Edward Hall wrote a book entitled The Hidden Dimension. There he identifies four American spatial distances/zones:
- Intimate distance: 0-18 inches
- Personal distance: 18 inches to 4 feet
- Social distance: 4 to 10 feet
- Public distance: 10 feet to infinity.
Group size is impacted by spatial distance. Reversing the list above:
- Public: 35 people and more
- Social: 8 to 35 people
- Personal: 3 to 7 people
- Intimate: 2 people.
Think about the disciple-making efforts of your church in each of these group sizes. Worship would be public. Mid-sized meetings or groups would be social. Small groups would be personal. Intimate would be one-on-one.
Sometimes simply adding one person changes group dynamics. For instance, adding someone to a pair ends intimate conversation. Adding a person to a small group sometimes changes the group from everyone participating (personal) to everyone expecting the leader to talk (social) with occassional questions and comments from group members.
How can we best take advantage of these realities?
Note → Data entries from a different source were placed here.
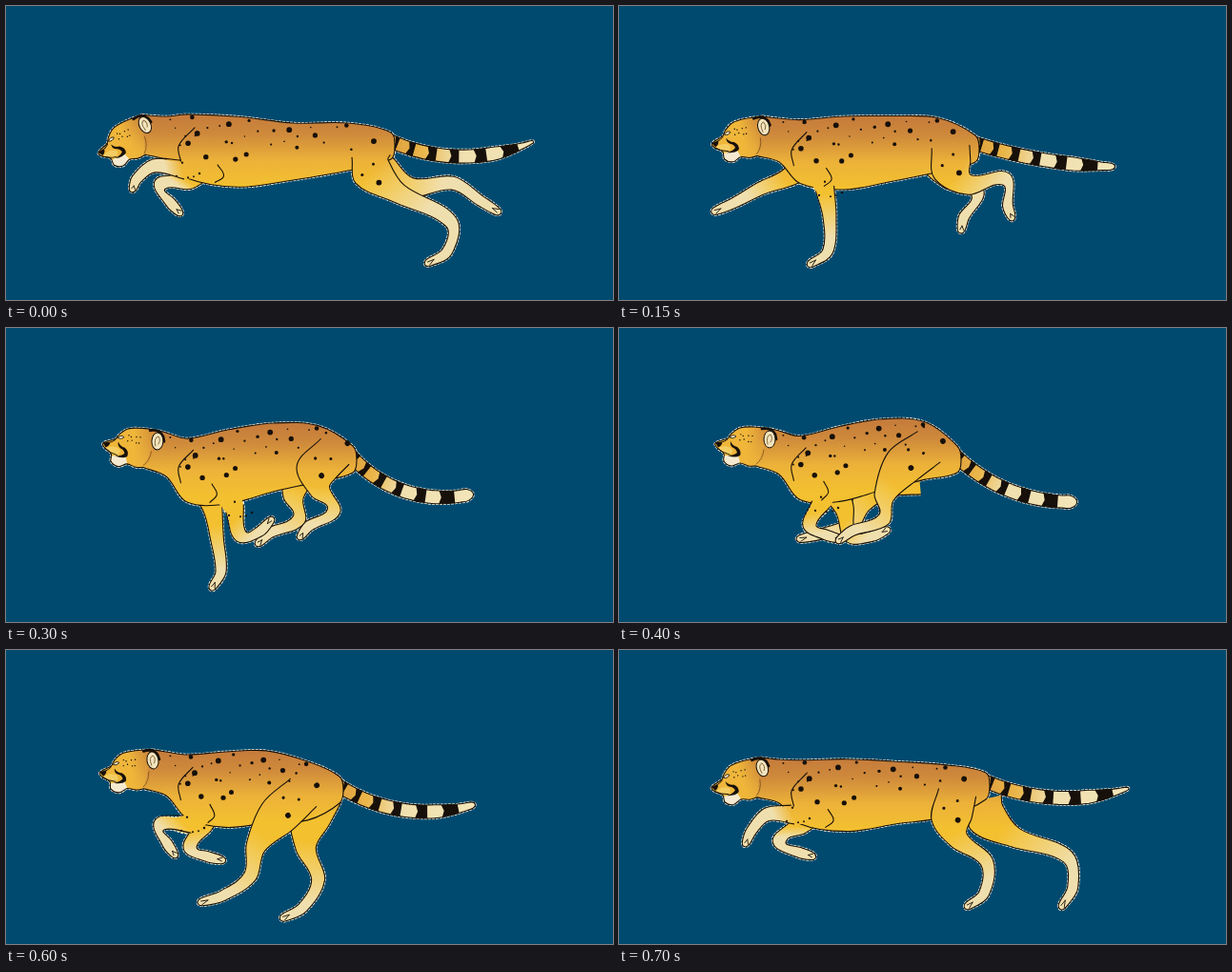
Recreate the animation shown at these times as an HTML page. Size 637 px wide and 309 px high, loop 750 ms.

```html
<!DOCTYPE html>
<html lang="en">
<head>
<meta charset="utf-8">
<title>Running cheetah</title>
<style>
html, body { margin: 0; width: 100%; height: 100%; overflow: hidden; background: #004a70; }
svg { display: block; width: 637px; height: 309px; }
</style>
</head>
<body>
<svg id="stage" viewBox="0 0 637 309"><defs id="defs"></defs></svg>
<script>
const LOOP = 750, STEP = 50;
const INK = '#17100a', CREAM = '#f0dfae', GOLD = '#efb63a';

const nums = s => s.split(' ').map(Number);
const chunk = (a, n) => Array.from({ length: a.length / n }, (_, i) => a.slice(i * n, i * n + n));
const range = (n, f) => Array.from({ length: n }, (_, i) => f(i));
const mix = (a, b, k) => a + (b - a) * k;
const mixAll = (a, b, k) => a.map((v, i) => mix(v, b[i], k));
const fix = p => p[0].toFixed(1) + ' ' + p[1].toFixed(1);
const wave = (t, peak, times = 1) => Math.cos(2 * Math.PI * times * (t - peak) / LOOP);
const wrap = t => (t % LOOP + LOOP) % LOOP;

// Few values drive the trunk, head and tail; everything else follows from them.
const beats = [0, 150, 300, 400, 500, 600, 700];
const tracks = {
  headY: [125, 127, 119, 117, 121, 116, 124],
  tilt: [-27, -14, 2, 0, 0, -9, -17],
  loin: [153, 150, 136, 133, 140, 144, 150],
  croup: [148, 146, 132, 129, 147, 148, 148],
  rumpX: [404, 374, 364, 355, 350, 350, 385],
  rumpY: [147, 150, 138, 138, 156, 147, 143],
  tailRoot: [26, 18, 51, 46, 31, 35, 25],
  tailTip: [-23, 2, -11, 0, 3, -16, -17]
};

// One stride per leg pair: the far leg repeats it with a phase shift.
const stride = (widths, keys) => ({
  widths,
  times: Object.keys(keys).map(Number),
  joints: Object.values(keys).map(s => chunk(nums(s), 2))
});
const strides = {
  fore: stride([36, 20, 14, 11, 8], {
    0: '205 160 185 172 155 168 137 182 133 192',
    50: '195 162 177 182 150 199 118 214 92 218',
    150: '205 165 216 192 221 222 219 258 201 271',
    200: '208 165 215 191 219 221 217 258 204 271',
    300: '222 160 240 190 247 219 266 214 278 202',
    400: '215 160 212 185 200 208 216 217 232 222',
    500: '205 165 188 186 172 205 195 212 210 213',
    600: '205 165 190 183 161 184 169 203 177 215',
    700: '205 165 182 173 155 173 139 190 133 203'
  }),
  hind: stride([40, 42, 21, 14, 11, 8], {
    0: '383 158 384 174 412 197 467 227 463 258 443 270',
    85: '378 155 402 178 435 190 478 185 510 200 530 210',
    150: '348 148 350 172 368 188 406 182 408 210 412 222',
    300: '345 130 325 152 330 172 344 192 318 208 309 219',
    400: '325 125 298 145 278 178 278 201 245 213 231 223',
    500: '315 155 278 158 254 185 246 204 212 216 190 221',
    600: '312 150 285 175 262 207 256 238 228 258 205 265',
    700: '355 150 349 178 357 200 386 223 383 256 366 269'
  })
};
const limbs = {
  farHind: { pair: 'hind', phase: t => t + 78 + 28 * wave(t, 435, 2) },
  farFore: { pair: 'fore', phase: t => t - 135 - 45 * wave(t, 650) },
  nearFore: { pair: 'fore', phase: t => t, from: 1 },
  nearHind: { pair: 'hind', phase: t => t }
};

function span(times, t) {
  let i = times.length - 1;
  while (times[i] > t) i--;
  const j = (i + 1) % times.length;
  return [i, j, (t - times[i]) / ((times[j] || LOOP) - times[i])];
}

// Blends joints by segment length and angle so limbs swing instead of shrinking.
function mixChain(a, b, k) {
  const out = [mixAll(a[0], b[0], k)];
  for (let i = 1; i < a.length; i++) {
    const seg = c => [c[i][0] - c[i - 1][0], c[i][1] - c[i - 1][1]];
    const [ax, ay] = seg(a), [bx, by] = seg(b);
    const from = Math.atan2(ay, ax), turn = Math.atan2(by, bx) - from;
    const ang = from + Math.atan2(Math.sin(turn), Math.cos(turn)) * k;
    const len = mix(Math.hypot(ax, ay), Math.hypot(bx, by), k);
    out.push([out[i - 1][0] + len * Math.cos(ang), out[i - 1][1] + len * Math.sin(ang)]);
  }
  return out;
}

function limbAt({ pair, phase }, t) {
  const { widths, times, joints } = strides[pair];
  const [i, j, k] = span(times, wrap(phase(t)));
  return mixChain(joints[i], joints[j], k).map((p, n) => [...p, widths[n]]);
}

function dirAt(p, i) {
  const a = p[Math.max(i - 1, 0)], b = p[Math.min(i + 1, p.length - 1)];
  const d = Math.hypot(b[0] - a[0], b[1] - a[1]) || 1;
  return [(b[0] - a[0]) / d, (b[1] - a[1]) / d];
}

function spline(p) {
  let d = 'M' + fix(p[0]);
  for (let i = 1; i < p.length; i++) {
    const a = p[i - 1], b = p[i], u = dirAt(p, i - 1), v = dirAt(p, i);
    const h = Math.hypot(b[0] - a[0], b[1] - a[1]) * .33;
    d += 'C' + fix([a[0] + u[0] * h, a[1] + u[1] * h]) + ' ' +
      fix([b[0] - v[0] * h, b[1] - v[1] * h]) + ' ' + fix(b);
  }
  return d;
}

function sides(p) {
  const side = s => p.map((q, i) => {
    const [x, y] = dirAt(p, i);
    return [q[0] - y * q[2] / 2 * s, q[1] + x * q[2] / 2 * s];
  });
  return [side(1), side(-1)];
}

function ribbon(p, start = 0) {
  const [l, r] = sides(p), n = p.length - 1, u = dirAt(p, n), e = p[n];
  const tip = [e[0] + u[0] * e[2] * .5, e[1] + u[1] * e[2] * .5];
  return spline([...l.slice(start), tip, ...r.slice(start).reverse()]);
}

function set(node, attrs) {
  for (const k in attrs) node.setAttribute(k, attrs[k]);
}
function el(tag, attrs, parent) {
  const node = document.createElementNS('http://www.w3.org/2000/svg', tag);
  set(node, attrs);
  return parent.appendChild(node);
}

const stage = document.getElementById('stage'), defs = document.getElementById('defs');
function gradient(id, stops, attrs = {}) {
  const g = el('linearGradient', { id, gradientUnits: 'userSpaceOnUse', ...attrs }, defs);
  for (const [offset, color, alpha = 1] of stops)
    el('stop', { offset, 'stop-color': color, 'stop-opacity': alpha }, g);
  return g;
}
const coat = gradient('coat', [[0, '#c47a3b'], [.28, '#cf8a3b'], [.65, '#ecb239'], [1, '#f3c030']], { x1: 0, x2: 0 });
gradient('face', [[0, GOLD], [.55, GOLD], [1, GOLD, 0]], { x1: -57, x2: 2, y1: 0, y2: 0 });
const tailTint = gradient('tailTint', [[0, '#dd9d3c'], [.25, '#eab64a'], [.48, CREAM], [1, '#f3e5b8']]);

el('rect', { width: 637, height: 309, fill: '#004a70' }, stage);
const line = { fill: 'none', stroke: INK, 'stroke-width': 1.1, 'stroke-linejoin': 'round', 'stroke-linecap': 'round' };
const fine = { ...line, 'stroke-width': .9 };
const halos = el('g', { fill: 'none', stroke: '#f6efdc', 'stroke-width': 2.5, 'stroke-dasharray': '3 1' }, stage);
const parts = {};
for (const name of ['farHind', 'farFore', 'tail', 'body', 'nearFore', 'nearHind', 'head']) {
  const part = parts[name] = { halo: el('path', {}, halos) };
  part.fill = el('path', { fill: name === 'tail' ? 'url(#tailTint)' : 'url(#coat)' }, stage);
  if (limbs[name]) {
    part.tint = gradient('tint-' + name, [[0, CREAM, 0], [1, CREAM]]);
    part.over = el('path', { fill: `url(#tint-${name})` }, stage);
    part.claw = el('path', fine, stage);
  }
  if (name === 'tail') part.bands = el('path', { fill: INK }, stage);
  if (name === 'head') part.face = el('g', {}, stage);
  part.line = el('path', line, stage);
}
const creases = el('path', line, stage);

let seed = 11;
const rnd = (a, b) => {
  seed = seed * 16807 % 2147483647;
  return mix(a, b, seed / 2147483647);
};
const dots = (list, parent) => list.map(([cx, cy, r]) => el('circle', { cx, cy, r }, parent));
const marks = el('g', { fill: INK }, stage);

// Trunk spots: place along the spine, height from -1 (back) to 1 (belly), radius.
const trunkSpots = chunk(nums('1.1 -.92 2.3 1.2 -.43 2.9 1.02 -.1 2.8 1.37 .26 2.7 1.82 -.77 2.9 1.77 -.25 1.7 ' +
  '1.95 .22 2.6 2.15 .08 2.5 2.2 -.92 1.6 2.93 -.75 2.9 3.4 -.54 2.6 2.65 -.68 1.7 3.07 -.13 2 3.97 -.9 2.3'), 3)
  .concat(range(16, i => [.2 + i * .24, rnd(-.85, .2), rnd(.7, 1.3)]));
const trunkDots = dots(trunkSpots, marks);
const haunch = el('g', {}, marks);
dots(chunk(nums('2 -16 2.9 10 27 2.9 3 8 1.5 -8 20 1.6 -21 -6 1.3'), 3), haunch);
const elbow = el('g', {}, marks);
dots(range(5, i => [i * 6 - 6, rnd(-9, 9), rnd(.9, 1.3)]), elbow);

const headShape = chunk(nums('2 -11 -16 -13 -31 -12 -40 -6 -44 -1 -57 4 -55 9 -48 15 -48 23 -40 28 -31 25 -22 28 -14 28'), 2);
const face = parts.head.face;
const draw = (d, attrs) => el('path', { d, ...attrs }, face);
draw(spline(headShape), { fill: 'url(#face)' });
draw('M-48 17Q-50 25 -40 28Q-34 28 -31 24L-33 17Z', { fill: '#f5ead0' });
draw('M-54 9Q-46 5 -39 10Q-38 15 -43 16Q-50 14 -54 9Z', { fill: '#f4cd62' });
draw('M-57 3.5L-50 2.5Q-49 6 -54 8.5Z', { fill: INK });
draw('M-41 2Q-39 7 -34 8Q-29 12 -31 17Q-36 20 -44 17Q-37 17 -34 14Q-35 10 -38 9Q-42 7 -41 2Z', { fill: INK });
draw('M-42 -2Q-38 -6 -35 -3Q-38 0 -42 -2Z', { fill: '#f8edcf', stroke: INK, 'stroke-width': .8 });
draw('M-55 9Q-50 14 -42 16M-44 0Q-48 3 -50 3', fine);
draw('M-6 11Q-7 21 -14 26', { ...fine, stroke: '#8a5a22' });
dots(range(8, i => [-32 + i % 4 * 4 + rnd(0, 2), (i >> 2) * 6 - 5 + rnd(-1, 2), .7]), el('g', { fill: INK }, face));
draw('M-8 -11Q2 -13 6 -5L7 0', { ...line, 'stroke-width': 2.8 });
el('ellipse', { rx: 6, ry: 9, fill: '#f3e4bd', stroke: INK }, face);
draw('M-2 5Q-4 -4 1 -5Q4 -1 1 3', { ...fine, stroke: '#7d6238' });

// Joints x, y, height from the neck to the rump; the trunk thickens as it gathers.
function spineAt(s) {
  const gather = 404 - s.rumpX, withers = s.headY + 30 + .28 * s.tilt;
  const x = f => mix(190, s.rumpX, f);
  return [
    [168, s.headY + 14, 46],
    [x(0), withers, 67],
    [x(.25), (withers + s.loin) / 2 + 3, 74 + gather * .1],
    [x(.52), s.loin, 60 + gather * .3],
    [x(.79), s.croup, 50 + gather * .22],
    [s.rumpX, s.rumpY, 28]
  ];
}

function onSpine(spine, u, v) {
  const i = Math.min(Math.floor(u), spine.length - 2);
  const [x, y, w] = mixAll(spine[i], spine[i + 1], u - i);
  return [x, y + v * w / 2];
}

function drawTrunk(spine, onHead) {
  const edge = v => spine.map((_, i) => onSpine(spine, i, v));
  const [rx, ry] = spine[spine.length - 1];
  const points = [onHead([2, -11]), ...edge(-1), [rx + 4, ry], ...edge(1).reverse(), onHead([-14, 28])];
  const top = Math.min(...points.map(p => p[1])), d = spline(points);
  set(coat, { y1: top, y2: top + 75 });
  set(parts.body.halo, { d });
  set(parts.body.line, { d });
  set(parts.body.fill, { d: d + 'L' + fix(onHead([-20, 5])) + 'Z' });

  const at = ([u, v]) => onSpine(spine, u, v);
  set(creases, { d: spline([[1.15, -.6], [.6, .1], [.7, .6]].map(at)) + spline([[1.6, .45], [1.72, .75], [1.55, .98]].map(at)) });
  trunkSpots.forEach((spot, i) => {
    const [cx, cy] = at(spot);
    set(trunkDots[i], { cx, cy });
  });
}

function drawHead(s) {
  const x = 158 + .45 * s.tilt, a = s.tilt * Math.PI / 180, c = Math.cos(a), n = Math.sin(a);
  const onHead = ([px, py]) => [x + px * c - py * n, s.headY + px * n + py * c];
  const d = spline(headShape.map(onHead));
  for (const key of ['halo', 'fill', 'line']) set(parts.head[key], { d });
  set(face, { transform: `translate(${x} ${s.headY}) rotate(${s.tilt})` });
  return onHead;
}

function drawLimb(name, p, pale) {
  const part = parts[name], d = ribbon(p), n = p.length - 1, a = p[1], b = p[n - 1];
  for (const key of ['halo', 'fill', 'over']) set(part[key], { d });
  set(part.line, { d: ribbon(p, limbs[name].from) });
  set(part.tint, { x1: a[0], y1: a[1], x2: b[0], y2: b[1] });
  set(part.tint.firstChild, { offset: mix(.25, -.3, pale) });
  set(part.tint.lastChild, { offset: mix(.95, .35, pale) });
  const [l, r] = sides(p), toe = p[n];
  const claw = (side, f) => 'M' + fix(mixAll(toe, side[n], f)) + 'L' + fix(mixAll(toe, b, .3));
  set(part.claw, { d: claw(l, .3) + claw(r, .7) });
}

function drawTail(s, t) {
  const n = 60, len = 148 + 10 * wave(t, 0), tip = 8 - 5 * wave(t, 0);
  const p = [[s.rumpX - 5, s.rumpY - 7, 14]];
  for (let i = 1; i <= n; i++) {
    const u = i / n, a = mix(s.tailRoot, s.tailTip, u) * Math.PI / 180, [x, y] = p[i - 1];
    p.push([x + len / n * Math.cos(a), y + len / n * Math.sin(a), mix(14, tip, Math.max(0, u * 4 - 3))]);
  }
  const d = ribbon(p.filter((_, i) => i % 4 === 0)), part = parts.tail;
  for (const key of ['halo', 'fill', 'line']) set(part[key], { d });
  const [l, r] = sides(p);
  set(part.bands, { d: range(6, i => {
    const mid = .07 + .1 * i + .0107 * i * i, half = .02 + .007 * i;
    const a = Math.round((mid - half) * n), b = Math.round((mid + half) * n);
    return 'M' + [...l.slice(a, b + 1), p[b], ...r.slice(a, b + 1).reverse(), p[a + 1]].map(fix).join('L') + 'Z';
  }).join('') });
  set(tailTint, { x1: p[0][0], y1: p[0][1], x2: p[n][0], y2: p[n][1] });
}

function render(t) {
  const [i, j, k] = span(beats, t), s = {};
  for (const key in tracks) s[key] = mix(tracks[key][i], tracks[key][j], k);

  drawTrunk(spineAt(s), drawHead(s));
  drawTail(s, t);

  const pale = { fore: Math.max(0, wave(t, 0)), hind: Math.max(0, wave(t, 60)) ** 4 };
  const pose = {};
  for (const name in limbs) {
    pose[name] = limbAt(limbs[name], t);
    drawLimb(name, pose[name], pale[limbs[name].pair]);
  }
  const [hip, thigh] = pose.nearHind;
  const turn = Math.atan2(thigh[1] - hip[1], thigh[0] - hip[0]) * 180 / Math.PI - 83;
  set(haunch, { transform: `translate(${fix(hip)}) rotate(${turn})` });
  set(elbow, { transform: `translate(${fix(pose.nearFore[1])})` });
}

const begin = performance.now();
function tick(now) {
  const t = Math.max(0, now - begin) % LOOP;
  render(Math.floor(t / STEP) * STEP);
  requestAnimationFrame(tick);
}
render(0);
requestAnimationFrame(tick);
</script>
</body>
</html>
```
How can we plan our assimilation and disciple-making strategies to take fullest advantage of each venue? There are examples of each venue in use in the life of Jesus, Peter, Paul, and others. Share your comments.
For more ideas about making disciples, check out these blog posts: